6.   Ramifications for theoretical praxis:
a.   Emphasis on formal properties of art – not as artistic experience, but as object (of production) viewed with critical distance.
b.   Emphasis on art object’s inextricable connection with social power, desire, anxiety. (Gilles Deleuze – social function of art to “channel” society’s anxieties; Freudian notions of displacement/condensation)
c.   Emphasis on the demographics of art consumption – facts of class, gender, race, and art’s participation in social institutions/power.

7.   Aims/goals of this course:
a.   Read cultural breaks/discontinuities/interruptions, not a seamless “cultural heritage” – so, e.g., the modern-postmodern problem (meta-critically – also the problem of “theory” as professionalism, as the heritage of a Continental “school,” etc)

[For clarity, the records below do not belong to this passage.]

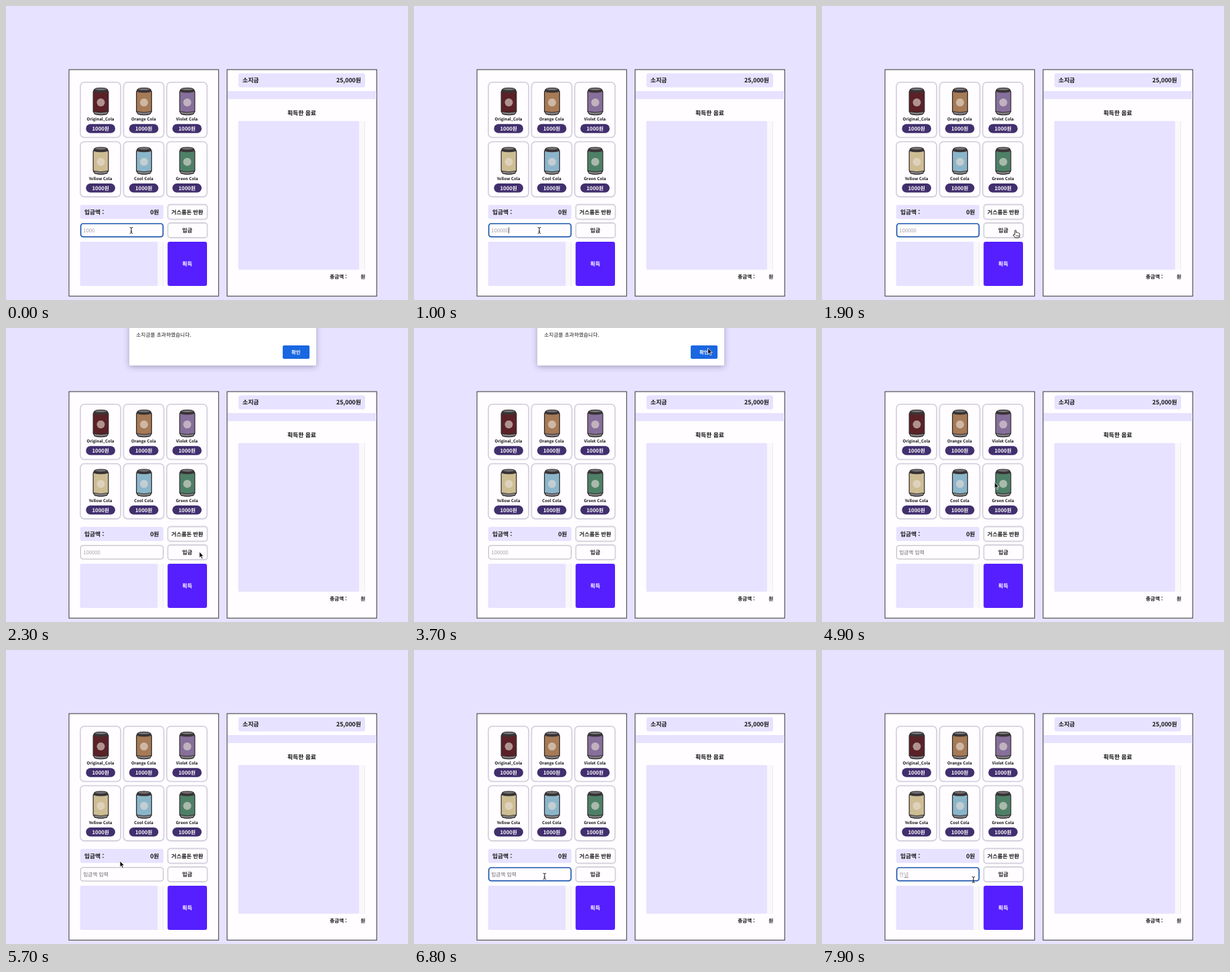
Animation, 600 px wide and 439 px high, one loop 8 s. Source, as an HTML page:

```html
<!DOCTYPE html>
<html lang="ko">
<head>
<meta charset="utf-8">
<title>Vending machine</title>
<style>
  html, body { margin: 0; width: 100%; height: 100%; overflow: hidden; background: #e7e2ff; }
  svg { display: block; width: 600px; height: 439px; }
  text {
    font-family: "Noto Sans CJK KR", "Noto Sans CJK", "Noto Sans", sans-serif;
    text-rendering: geometricPrecision; white-space: pre;
  }
</style>
</head>
<body>
<svg id="stage" viewBox="0 0 600 439">
  <defs>
    <filter id="shadow" x="-10%" y="-30%" width="120%" height="160%">
      <feDropShadow dx="0" dy="2" stdDeviation="4" flood-color="#3c3460" flood-opacity=".4"/>
    </filter>
  </defs>
  <g id="scene"></g>
  <g id="field">
    <rect id="ring" rx="3.500" fill="#fffdff"/>
    <text id="entry" x="115.2" y="338" font-size="7.7"></text>
    <path id="composing" stroke="#777" stroke-width=".8"/>
    <path id="caret" stroke="#222" stroke-width=".8"/>
  </g>
  <g id="dialog"></g>
  <g id="arrow">
    <path d="M0 0V9.300L2.100 7.300 3.600 10.700 5.300 10 3.800 6.700H6.700Z" fill="#111" stroke="#fff" stroke-width=".8" stroke-linejoin="round"/>
  </g>
  <g id="ibeam" fill="none" stroke="#222" stroke-width="1">
    <path d="M-2.300 -4.400Q0 -4.400 0 -3Q0 -4.400 2.300 -4.400M0 -3V3M-2.300 4.400Q0 4.400 0 3Q0 4.400 2.300 4.400M-1.200 1.300H1.200"/>
  </g>
  <g id="hand">
    <path d="M-1 .8Q0 -.6 1 .8V4Q2 3.200 2.800 4.200 3.900 3.600 4.600 4.700 6.300 4.300 6.300 6V8.400L5.200 11.500H-.5L-3.300 7.600Q-3.500 5.800 -1 7.200Z" fill="#fff" stroke="#111" stroke-width=".9" stroke-linejoin="round"/>
    <path d="M1.200 7.500V9.800M2.900 7.500V9.800M4.600 7.500V9.800" stroke="#111" stroke-width=".6"/>
  </g>
</svg>
<script>
const $ = id => document.getElementById(id);
const LILAC = '#e7e2ff', PAPER = '#fffdff';

const box = (x, y, w, h, fill, extra = '') =>
  `<rect x="${x}" y="${y}" width="${w}" height="${h}" fill="${fill}" ${extra}/>`;

// y is the vertical middle of the glyphs
const label = (str, x, y, size, { anchor = 'middle', weight = 700, fill = '#111' } = {}) =>
  `<text x="${x}" y="${y + size * .37}" font-size="${size}" font-weight="${weight}" fill="${fill}" text-anchor="${anchor}">${str}</text>`;

const outlined = (x, y, w, h, r) =>
  box(x, y, w, h, PAPER, `rx="${r}" stroke="#d6d1de" stroke-width="1.8"`);

const can = color => `
  <path d="M21.900 11.500L20.200 15V44.500L22.600 48.300Q31.500 50.800 40.400 48.300L42.800 44.500V15L41.100 11.500Z"
        fill="${color}" stroke="#2a2527" stroke-width="1.200" stroke-linejoin="round"/>
  <path d="M20.500 44.500Q31.500 47.500 42.500 44.500L40.400 48.300Q31.500 50.800 22.600 48.300Z" fill="#858284" stroke="#2a2527" stroke-width=".9"/>
  <path d="M20.300 15Q31.500 18 42.700 15L41.100 11.500H21.900Z" fill="#3a3537"/>
  <ellipse cx="31.500" cy="11.400" rx="9.500" ry="2.100" fill="#747173" stroke="#2a2527" stroke-width="1"/>
  <circle cx="31.500" cy="31" r="6" fill="#e9e0d8" opacity=".6"/>`;

const card = ([name, color], i) => {
  const x = 110 + (i % 3) * 64.5, y = 113 + Math.floor(i / 3) * 88.7;
  return `<g transform="translate(${x} ${y})">
    ${outlined(.9, .9, 60.2, 82.4, 6)}${can(color)}
    ${label(name, 31, 55.6, 6.1)}
    ${box(9.3, 63.3, 43.7, 13.4, '#412f6e', 'rx="6.7"')}
    ${label('1000원', 31.2, 70, 7.7, { fill: '#fff' })}</g>`;
};

const scrollArea = (x, y, w, h) =>
  box(x, y, w, h, '#faf8fb') + box(x, y, w - 8.7, h, LILAC, 'rx="2"') +
  box(x + w - .8, y, .8, h, '#e9e6ec');

const panel = x => box(x, 95, 223.3, 338.2, PAPER, 'stroke="#333" stroke-width="1"');

const drinks = [
  ['Original_Cola', '#5a2126'], ['Orange Cola', '#a67a56'], ['Violet Cola', '#866f9a'],
  ['Yellow Cola', '#cdbd93'], ['Cool Cola', '#8bb5ca'], ['Green Cola', '#4d8067']
];

$('scene').innerHTML = [
  panel(94),
  ...drinks.map(card),
  box(110.7, 297, 124.3, 21, LILAC, 'rx="3"'),
  label('입금액 :', 117, 307.5, 8.7, { anchor: 'start' }),
  label('0원', 228.3, 307.5, 8.7, { anchor: 'end' }),
  outlined(241.5, 296.5, 59, 22, 4),
  label('거스름돈 반환', 270.6, 307.5, 8.2),
  outlined(241.5, 324, 59, 22, 4),
  label('입금', 270.6, 335, 8.2),
  scrollArea(110.6, 352, 124.5, 66),
  box(241.2, 352, 58.8, 66, '#551fff', 'rx="3"'),
  label('획득', 270.6, 384.8, 8.2, { fill: '#fff' }),

  panel(330),
  box(347, 100.6, 189, 21, LILAC, 'rx="3"'),
  label('소지금', 353, 111, 8.9, { anchor: 'start' }),
  label('25,000원', 529.9, 111, 8.8, { anchor: 'end' }),
  box(331, 127, 222, 12, LILAC),
  label('획득한 음료', 441.5, 159.5, 8.8),
  scrollArea(346.7, 171.8, 189, 222),
  label('총금액 :', 483.2, 404, 7.6, { anchor: 'start' }),
  label('원', 536.2, 404, 7.6, { anchor: 'end' })
].join('');

$('dialog').innerHTML =
  box(184, -60, 279, 116, '#fff', 'rx="2.5" filter="url(#shadow)"') +
  label('소지금을 초과하였습니다.', 194.3, 10, 7.7, { anchor: 'start', weight: 400 }) +
  box(413, 26, 40, 20, '#1a67e2', 'rx="2"') +
  label('확인', 432.7, 36, 7.3, { fill: '#fff' });

// [time, value]: each value holds until the next entry
const entries = [[0, '1000'], [900, '10000'], [1000, '100000'], [3900, ''],
  [7200, 'ㅇ'], [7300, '아'], [7400, '안'], [7600, '안ㄴ'], [7700, '안녀'], [7800, '안녕']];
const pointers = [[0, 'ibeam'], [1400, 'arrow'], [1500, 'hand'], [2100, 'arrow'], [5900, 'ibeam']];
const path = [[0, 187, 335], [1100, 187, 335], [1700, 289, 335], [2100, 288.5, 334], [2500, 288.5, 334],
  [3300, 438.5, 30], [4100, 438.5, 30], [4400, 380, 112], [5300, 170, 315], [5700, 170, 315],
  [6000, 178, 335], [6600, 178, 335], [7100, 226, 343], [8000, 226, 343]];
const blinkStarts = [200, 1000, 6000];

const held = (steps, t) => steps.filter(s => s[0] <= t).pop()[1];

function pointerAt(t) {
  const i = path.findIndex(p => p[0] > t);
  const [t0, x0, y0] = path[i - 1], [t1, x1, y1] = path[i];
  const u = (t - t0) / (t1 - t0), k = u * u * (3 - 2 * u);
  return [x0 + (x1 - x0) * k, y0 + (y1 - y0) * k];
}

const show = (id, on) => $(id).setAttribute('visibility', on ? 'visible' : 'hidden');

function setAttributes(id, attrs) {
  for (const key in attrs) $(id).setAttribute(key, attrs[key]);
}

function draw(t) {
  const focused = t < 2100 || t >= 6000;
  const value = held(entries, t);
  setAttributes('ring', focused
    ? { x: 111.6, y: 325, width: 122.8, height: 19.6, stroke: '#1d57ad', 'stroke-width': 1.7 }
    : { x: 111.3, y: 324.8, width: 123.4, height: 20.2, stroke: '#b5b1ba', 'stroke-width': 1 });
  $('entry').textContent = value || '입금액 입력';
  $('entry').setAttribute('fill', value ? '#a5a1a5' : '#636066');

  const composing = t >= 7200;
  show('composing', composing);
  setAttributes('composing', { d: `M${value.length > 1 ? 122.5 : 115.5} 339.5h6.5` });

  const start = blinkStarts.filter(s => s <= t).pop();
  show('caret', focused && !composing && start !== undefined && (t - start) % 1000 < 500);
  setAttributes('caret', { d: `M${115.8 + value.length * 4.3} 330.5V339.5` });

  show('dialog', t >= 2100 && t < 3900);
  const pointer = held(pointers, t), [x, y] = pointerAt(t);
  for (const id of ['arrow', 'ibeam', 'hand']) {
    show(id, id === pointer);
    $(id).setAttribute('transform', `translate(${x} ${y})`);
  }
}

function tick() {
  draw(Math.floor(performance.now() % 8000 / 100) * 100);
  requestAnimationFrame(tick);
}
tick();
</script>
</body>
</html>
```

b.   Read the social motivatedness of cultural texts
c.   See the interpenetrations of text and context, art (as production) and society (which produces)
d.   Understand some of the characteristic properties of different artistic media, how they are produced, and the implications of such production on artistic structure and interpretation/consumption
e.   Question the whole notion of artistic value and values, in the light of institutional forces (including theory as institutionalism); and so, also, the very notion of “high art,” and its relation to popular culture/art
f.   Consider the possibility of interpretation(s) beyond (or at least critically alert to) disciplines and structures
g.   Consider the problem of verbal and visual texts, and their complex inter-relations in contemporary culture